    This system is going to be very difficult to diagnose without Hino DX software.

    Think of this system like a big Reddy heater. There's an atomizer which mixes air and fuel, injecting it into the burner through the nozzle. There are two spark plugs. There's also a combustion air valve that allows air to flow in from the turbocharger outlet. Also throw in some temp sensors.

    What's happening is that it'll attempt to light a flame, but it does not detect an increase in temperature, so it'll stop injecting fuel and the igniters will have spark sent to them to try to clean the tips off. After several minutes of that it'll try again.
    Multiple things could be wrong. There could be a fault in the flame temp sensor. The combustion air valve could be stuck. The atomizer nozzle could be clogged. The mantle inside the burner could be broken.

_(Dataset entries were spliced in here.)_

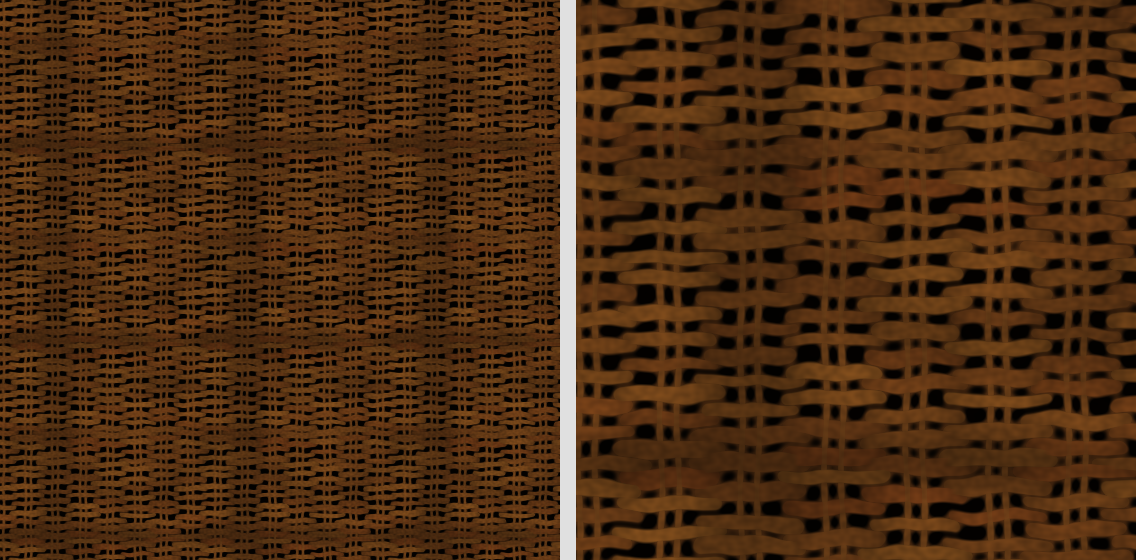
Left, the full canvas; right, a detail of the centre.
This texture is drawn by a WebGL 2 fragment shader. Its source:

```glsl
#version 300 es
precision highp float;

uniform vec2 u_resolution;
out vec4 outColor;

// Layout: the weave repeats as tiles of stakes (across) by courses (up)
const vec2 GRID = vec2(20.68, 60.2);      // stakes and courses per canvas
const vec2 TILE = vec2(7.0, 21.0);        // stakes and courses per tile
const float LOWER_BLOCK = 11.0;           // courses below the mid-tile seam
const vec2 PHASE = vec2(0.03, 2.6);
const float ASPECT = GRID.y / GRID.x;     // stake pitch in course units
const float COLUMN_SHIFT = 4.0 / 7.0;     // course offset between neighbours

// Reed sizes: lengths in stake pitches, radii in course pitches
const vec2 REED_REACH = vec2(0.58, 0.75);
const vec2 REED_RADIUS = vec2(0.29, 0.42);
const float TIP_TAPER = 0.08;
const float TIP_SHADE = 0.28;
const float REED_SOFTNESS = 0.14;
const float STAKE_SPACING = 0.104;
const float STAKE_RADIUS = 0.072;
const float FILLET = 0.28;                // rounding where reeds meet stakes
const float FILLET_SHADE = 0.72;

// Wear
const float COURSE_JITTER = 0.24;
const float COLUMN_JITTER = 0.14;
const float MURKY_COLUMN = 2.0;

const vec3 HOLLOW = vec3(0.010, 0.005, 0.001);
const vec3 DARK_REED = vec3(0.37, 0.205, 0.078);
const vec3 LIGHT_REED = vec3(0.445, 0.267, 0.097);
const vec3 RUST_REED = vec3(0.39, 0.195, 0.072);
const vec3 STAKE = vec3(0.38, 0.222, 0.084);
const float TAU = 6.2831853;

vec3 hash3(vec2 p) {
    vec3 q = fract(p.xyx * vec3(0.1031, 0.1030, 0.0973) + 0.137);
    q += dot(q, q.yxz + 33.33);
    return fract((q.xxy + q.yzz) * q.zyx);
}

float cornerSlope(vec2 cell, vec2 offset, vec2 period) {
    float angle = TAU * hash3(mod(cell, period) + 5.0).x;
    return dot(vec2(cos(angle), sin(angle)), offset);
}

// Gradient noise that wraps after a whole period
float tiledNoise(vec2 p, vec2 period) {
    vec2 c = floor(p), f = fract(p);
    vec2 w = f * f * f * (f * (f * 6.0 - 15.0) + 10.0);
    vec2 e = vec2(1.0, 0.0);
    float low = mix(cornerSlope(c, f, period), cornerSlope(c + e, f - e, period), w.x);
    float high = mix(cornerSlope(c + e.yx, f - e.yx, period),
                     cornerSlope(c + e.xx, f - e.xx, period), w.x);
    return mix(low, high, w.y);
}

float smoothUnion(float a, float b, float k) {
    float h = max(k - abs(a - b), 0.0) / k;
    return min(a, b) - 0.25 * k * h * h;
}

// Distance from a seam that recurs once per tile, in courses
float seamDistance(float height, float seam) {
    return abs(fract(height - seam + 0.5) - 0.5) * TILE.y;
}

// Both blocks of a tile repeat the same courses, counted down from their tops
float courseId(float course) {
    float c = mod(course, TILE.y);
    return (c < LOWER_BLOCK ? LOWER_BLOCK : TILE.y) - c;
}

// Distance to a reed lying across its stakes
float reedDistance(float dx, float dy, float reach, float radius) {
    float along = min(abs(dx) / reach, 1.0);
    radius *= 1.0 - TIP_TAPER * along * along;
    float past = max((abs(dx) - reach) * ASPECT + radius, 0.0);
    return length(vec2(past, dy)) - radius;
}

vec3 reedTint(vec3 rnd) {
    float rust = smoothstep(0.78, 1.0, fract(rnd.x * 7.0 + rnd.y));
    vec3 tint = mix(DARK_REED, LIGHT_REED, fract(rnd.z * 5.0 + rnd.x));
    return mix(tint, RUST_REED, 0.8 * rust);
}

// Distance to a pair of thin upright stakes
float stakeDistance(float dx, float height, float seed) {
    float sway = 0.018 * sin(TAU * (4.0 * height + seed));
    return (abs(abs(dx + sway) - STAKE_SPACING) - STAKE_RADIUS) * ASPECT;
}

void main() {
    vec2 p = gl_FragCoord.xy / u_resolution.y * GRID - PHASE;
    vec2 tile = p / TILE;
    p.y += 0.24 * tiledNoise(tile * vec2(14.0, 12.0), vec2(14.0, 12.0));

    float band = exp(-pow(seamDistance(tile.y, 0.0), 2.0));
    float seam = exp(-2.0 * pow(seamDistance(tile.y, LOWER_BLOCK / TILE.y), 2.0));
    float closeness = max(band, seam);
    float softness = max(REED_SOFTNESS, 1.2 * GRID.y / u_resolution.y);

    // Brightest layer wins, leaving dark creases where reeds meet
    vec3 color = HOLLOW;
    float joined = 1.0;
    for (int i = -1; i <= 1; i++) {
        float column = floor(p.x + 0.5) + float(i);
        float wrapped = mod(column, TILE.x);
        vec3 columnRnd = hash3(vec2(wrapped, 41.0));
        float dx = p.x - column + COLUMN_JITTER * (columnRnd.x - 0.5);
        float stake = stakeDistance(dx, tile.y, columnRnd.y);
        color = max(color, STAKE * smoothstep(0.0, softness, -stake));
        joined = smoothUnion(joined, stake, FILLET);
        float y = p.y + fract(wrapped * COLUMN_SHIFT);
        for (int j = -1; j <= 1; j++) {
            float course = floor(y + 0.5) + float(j);
            vec3 rnd = hash3(vec2(wrapped, courseId(course)) + 1.0);
            float dy = y - course + COURSE_JITTER * (rnd.x - 0.5);
            float reach = mix(REED_REACH.x, REED_REACH.y, rnd.y) + 0.1 * closeness;
            float radius = mix(REED_RADIUS.x, REED_RADIUS.y, rnd.z) + 0.05 * closeness;
            float d = reedDistance(dx, dy, reach, radius);
            float shade = 1.0 - TIP_SHADE * pow(min(abs(dx) / reach, 1.0), 3.0);
            color = max(color, reedTint(rnd) * shade * smoothstep(0.0, softness, -d));
            joined = smoothUnion(joined, d, FILLET);
        }
    }
    color = max(color, DARK_REED * FILLET_SHADE * smoothstep(0.0, softness, -joined));

    // Stains, fibre grain and the murkier parts of each tile
    float stain = tiledNoise(tile * vec2(5.0, 7.0), vec2(5.0, 7.0));
    float grain = tiledNoise(tile * vec2(63.0, 84.0), vec2(63.0, 84.0));
    float murk = exp(-pow(mod(p.x + 0.5, TILE.x) - 0.5 - MURKY_COLUMN, 2.0) * 2.0);
    color *= 1.0 + 0.26 * stain + 0.20 * grain;
    color *= (1.0 - 0.16 * murk) * (1.0 - 0.20 * band);
    outColor = vec4(color, 1.0);
}
```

    How many miles does the truck have on it? If over 150k, replace the nozzle, both igniters, the flame temp sensor, the burner fuel filter, the crankcase breather filter. Take the big braided hose off of the front of the burner and clean out the passages very thoroughly.

    You'll need the software to go any further. Also be very careful not to kink or twist the tiny braided line going to the nozzle, or you'll ruin it. The tips of the spark plugs need 2.5-3.5 mm gap.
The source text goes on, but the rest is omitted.